> What you need to do: Wherever a line in the data holds the word "function", pull that line out.

(Stored data entries)

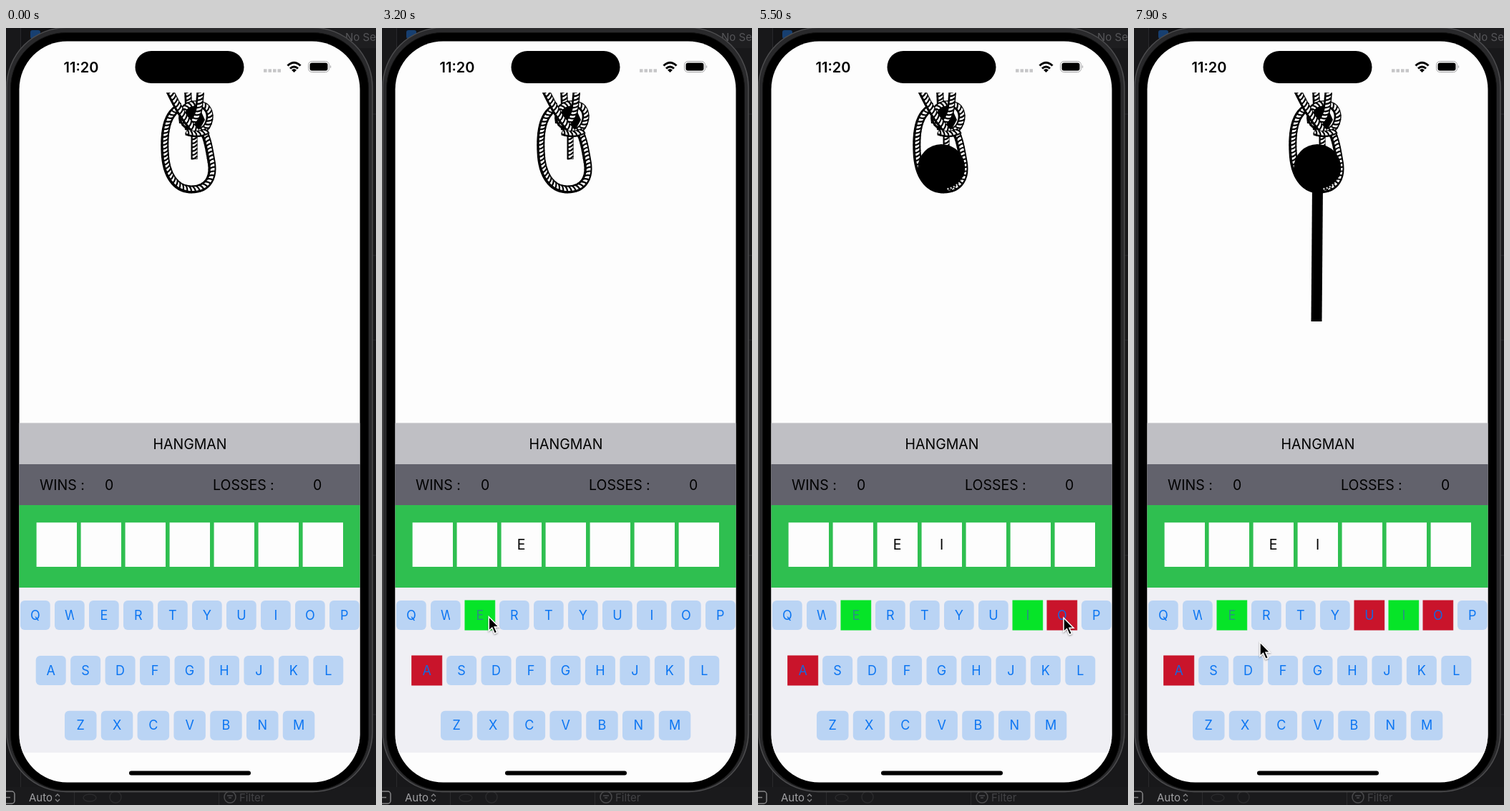
An HTML page for the animation above (8000 ms loop, 517 px wide and 1083 px high).

```html
<!DOCTYPE html>
<html>
<head>
<meta charset="utf-8">
<style>
  html, body { margin: 0; width: 100%; height: 100%; overflow: hidden; background: #18181a; }
  svg { display: block; width: 100%; height: 100%; }
  text { font-family: Inter, Roboto, sans-serif; font-size: 19.5px; }
  .key { font-size: 18px; fill: #0b75f2; }
  .mid { text-anchor: middle; }
</style>
</head>
<body>
<svg viewBox="0 0 517 1083">
  <defs>
    <clipPath id="screen"><rect x="18.500" y="18.500" width="476" height="1033" rx="67"/></clipPath>
    <clipPath id="ropeTop"><rect x="200" y="90" width="110" height="150"/></clipPath>
    <clipPath id="wClip"><rect x="70" y="800" width="25" height="40"/></clipPath>
  </defs>

  <!-- desktop behind the phone -->
  <rect width="517" height="1083" fill="#18181a"/>
  <rect x="20" width="386" height="28" fill="#131315"/>
  <rect x="406" width="111" height="28" fill="#1e1e20"/>
  <rect x="34" y="3" width="14" height="12" rx="3" fill="#173f70"/>
  <path d="M20.500 0V1083M0 117H20M512 120H517M512 317H517M512 435H517M512 735H517M0 957H20M512 957H517" stroke="#29292c"/>
  <text x="474" y="18" style="font-size:15px" fill="#555558">No Se</text>
  <rect y="1058" width="517" height="25" fill="#1a1a1c"/>
  <path d="M95.500 1062V1083M297.500 1062V1083" stroke="#2c2c2e"/>
  <rect x="-8" y="1064" width="20" height="17" rx="4" fill="none" stroke="#858587" stroke-width="1.500"/>
  <path d="M0 1072.500H6" stroke="#858587" stroke-width="1.500"/>
  <text x="32" y="1078" style="font-size:15px" fill="#a0a0a3">Auto</text>
  <path d="M69 1071l3 -3 3 3M69 1075l3 3 3 -3" fill="none" stroke="#858587" stroke-width="1.300"/>
  <g fill="none" stroke="#2a2a2c" stroke-width="1.500">
    <ellipse cx="117" cy="1073" rx="9" ry="5"/><circle cx="153" cy="1072" r="8"/>
    <circle cx="313" cy="1072" r="8" stroke="#4a4a4c"/><path d="M309 1070H317M311 1073H315" stroke="#4a4a4c"/>
  </g>
  <text x="326" y="1078" style="font-size:15px" fill="#434346">Filter</text>

  <!-- phone -->
  <rect x="1" y="-.500" width="511" height="1065" rx="83" fill="#29292b" stroke="#4c4c4e" stroke-width="1.500"/>
  <rect x="6.500" y="6.500" width="500" height="1056" rx="78" fill="#000" stroke="#111"/>
  <g clip-path="url(#screen)">
    <rect width="517" height="1083" fill="#fdfdfd"/>
    <rect y="550.500" width="517" height="58" fill="#bfbfc4"/>
    <rect y="608" width="517" height="57.500" fill="#62626c"/>
    <rect y="665" width="517" height="115" fill="#2fbf50"/>
    <rect y="780" width="517" height="230" fill="#efeff4"/>
  </g>
  <rect x="180.500" y="32" width="152" height="45" rx="22.500"/>
  <text class="mid" x="105" y="61.500" style="font-size:20px;font-weight:600">11:20</text>
  <path d="M360 59.500H384" stroke="#c6c6c8" stroke-width="4.500" stroke-dasharray="4.500 2"/>
  <path d="M393.500 52.500Q402.500 44 411.500 52.500M397 56.500Q402.500 51.500 408 56.500" fill="none" stroke="#000" stroke-width="3"/>
  <path d="M399 58.500Q402.500 55.500 406 58.500L402.500 62Z"/>
  <rect x="422.500" y="46.500" width="29" height="15" rx="5" fill="none" stroke="#a4a4a6"/>
  <rect x="424.500" y="48.500" width="25" height="11" rx="3"/>
  <path d="M453 51.500Q455.500 54 453 56.500Z" fill="#a4a4a6"/>
  <rect x="172" y="1035.500" width="170" height="6" rx="3"/>

  <g id="rope" clip-path="url(#ropeTop)"></g>
  <g id="head"><circle cx="256.300" cy="195" r="33"/>
    <path d="M287 208Q280 222 262 225" fill="none" stroke="#ddd" stroke-width="2.500" stroke-dasharray="2 2.500"/></g>
  <path id="torso" d="M249 220H264L262.500 409H247.500Z"/>

  <text class="mid" x="257" y="586.500">HANGMAN</text>
  <text x="47" y="644">WINS :</text><text x="138" y="644">0</text>
  <text x="289" y="644">LOSSES :</text><text x="429" y="644">0</text>
  <g id="slots"></g>
  <g id="keys"></g>
  <path id="cursor" d="M0 0V19.500L4.500 15.500 8 23.500 11.500 22 8 14.200H14Z" stroke="#fff" stroke-width="1.500"
    style="filter:drop-shadow(0 1px 1px #0006)"/>
</svg>
<script>
const el = id => document.getElementById(id);

function add(parent, tag, attrs, text = '') {
  const node = document.createElementNS('http://www.w3.org/2000/svg', tag);
  for (const name in attrs) node.setAttribute(name, attrs[name]);
  node.textContent = text;
  return parent.appendChild(node);
}

// A strand: black edge, white core lit from the upper right, slanted ticks along its length
function strand(d, width, core) {
  const line = { d, fill: 'none' }, rope = el('rope');
  const path = add(rope, 'path', { ...line, stroke: '#000', 'stroke-width': width });
  add(rope, 'path', { ...line, stroke: '#fdfdfd', 'stroke-width': core, transform: 'translate(.7 -.7)' });
  let ticks = '';
  for (let s = 2; s < path.getTotalLength(); s += 5.4) {
    const p = path.getPointAtLength(s), q = path.getPointAtLength(s + 0.5);
    const a = Math.atan2(q.y - p.y, q.x - p.x), c = Math.cos(a), n = Math.sin(a), h = width / 2 - 0.5;
    const at = (u, v) => `${p.x + u * c - v * n} ${p.y + u * n + v * c}`;
    ticks += `M${at(-2, -h)}Q${at(2.5, -1)} ${at(2, h)}`;
  }
  add(rope, 'path', { d: ticks, fill: 'none', stroke: '#000', 'stroke-width': 2.2 });
}
strand('M263 146V183', 9, 6);
strand('M246 109C222 118 221 150 222 172C223 205 237 225 259 225C283 225 291 207 287 186C284 170 283 158 277 146', 11, 5.6);
add(el('rope'), 'path', { d: 'M246 112L268 106 278 128 268 146 250 142Z' });
strand('M254 86L255 108', 10, 6);
strand('M247 132C243 112 254 106 266 106C284 106 287 121 283 132C279 144 266 149 252 143', 10, 6);
strand('M272 86C270 105 271 118 262 130C256 138 250 137 247 126', 10.5, 6.4);
strand('M228 86C238 106 246 124 266 145', 11, 6.8);
strand('M252 145Q266 151 281 144', 9, 5.5);

const slots = Array.from({ length: 7 }, (_, i) => {
  add(el('slots'), 'rect', { x: 42.6 + 62 * i, y: 689.3, width: 56.4, height: 61.7, fill: '#fdfdfd' });
  return add(el('slots'), 'text', { class: 'mid', x: 70.6 + 62 * i, y: 727 });
});

const keys = {};
[['QWERTYUIOP', 20, 798, 48, 41.7], ['ASDFGHJKL', 41.7, 875, 48.45, 42], ['ZXCVBNM', 82, 951.7, 50.8, 44.5]]
  .forEach(([row, x, y, step, width]) => [...row].forEach((letter, i) => {
    const left = x + i * step;
    const box = add(el('keys'), 'rect', { x: left, y, width, height: 41 });
    const cut = letter === 'W' ? { 'clip-path': 'url(#wClip)' } : {};
    const label = add(el('keys'), 'text',
      { class: 'key mid', x: left + width / 2 + (cut['clip-path'] ? 2 : 0), y: y + 26.5, ...cut }, letter);
    keys[letter] = { box, label };
  }));

function paintKey({ box, label }, fill, ink, radius) {
  box.setAttribute('fill', fill);
  box.setAttribute('stroke', radius ? 'none' : fill);
  box.setAttribute('rx', radius);
  label.style.fill = ink;
}

// letter, time pressed, slot it fills (-1 for a miss)
const presses = [['A', 1400, -1], ['E', 3000, 2], ['I', 3900, 3], ['O', 5200, -1], ['U', 7000, -1]];
// time, x, y of the pointer
const route = [[400, 22, 1030], [900, 52, 894], [1500, 52, 894], [2300, 214, 832], [2800, 132, 821], [3100, 132, 821],
  [3700, 365, 815], [4200, 365, 815], [4800, 427, 822], [5700, 427, 822], [6300, 329, 826], [7100, 329, 826], [7900, 176, 856]];

function pointer(t) {
  const i = Math.max(1, route.findIndex(p => p[0] >= t));
  const [t0, x0, y0] = route[i - 1], [t1, x1, y1] = route[i];
  const u = Math.min(1, Math.max(0, (t - t0) / (t1 - t0))), e = u * u * (3 - 2 * u);
  return [x0 + (x1 - x0) * e, y0 + (y1 - y0) * e];
}

const show = (node, on) => node.style.visibility = on ? 'visible' : 'hidden';

function render(now) {
  const t = Math.floor(now % 8000 / 100) * 100;
  for (const key of Object.values(keys)) paintKey(key, '#bad4f4', '', 6);
  slots.forEach(slot => slot.textContent = '');
  let misses = 0;
  for (const [letter, time, slot] of presses) {
    if (t < time) continue;
    const hit = slot >= 0;
    paintKey(keys[letter], hit ? '#06e428' : '#c9142b', hit ? '#2b8f86' : '#1767df', 0);
    if (hit) slots[slot].textContent = letter; else misses++;
  }
  show(el('head'), misses > 1);
  show(el('torso'), misses > 2);
  show(el('cursor'), t >= route[0][0]);
  el('cursor').setAttribute('transform', `translate(${pointer(t)})`);
  requestAnimationFrame(render);
}
render(performance.now());
</script>
</body>
</html>
```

> Output of the task:
function add(parent, tag, attrs, text = '') {
function strand(d, width, core) {
function paintKey({ box, label }, fill, ink, radius) {
function pointer(t) {
function render(now) {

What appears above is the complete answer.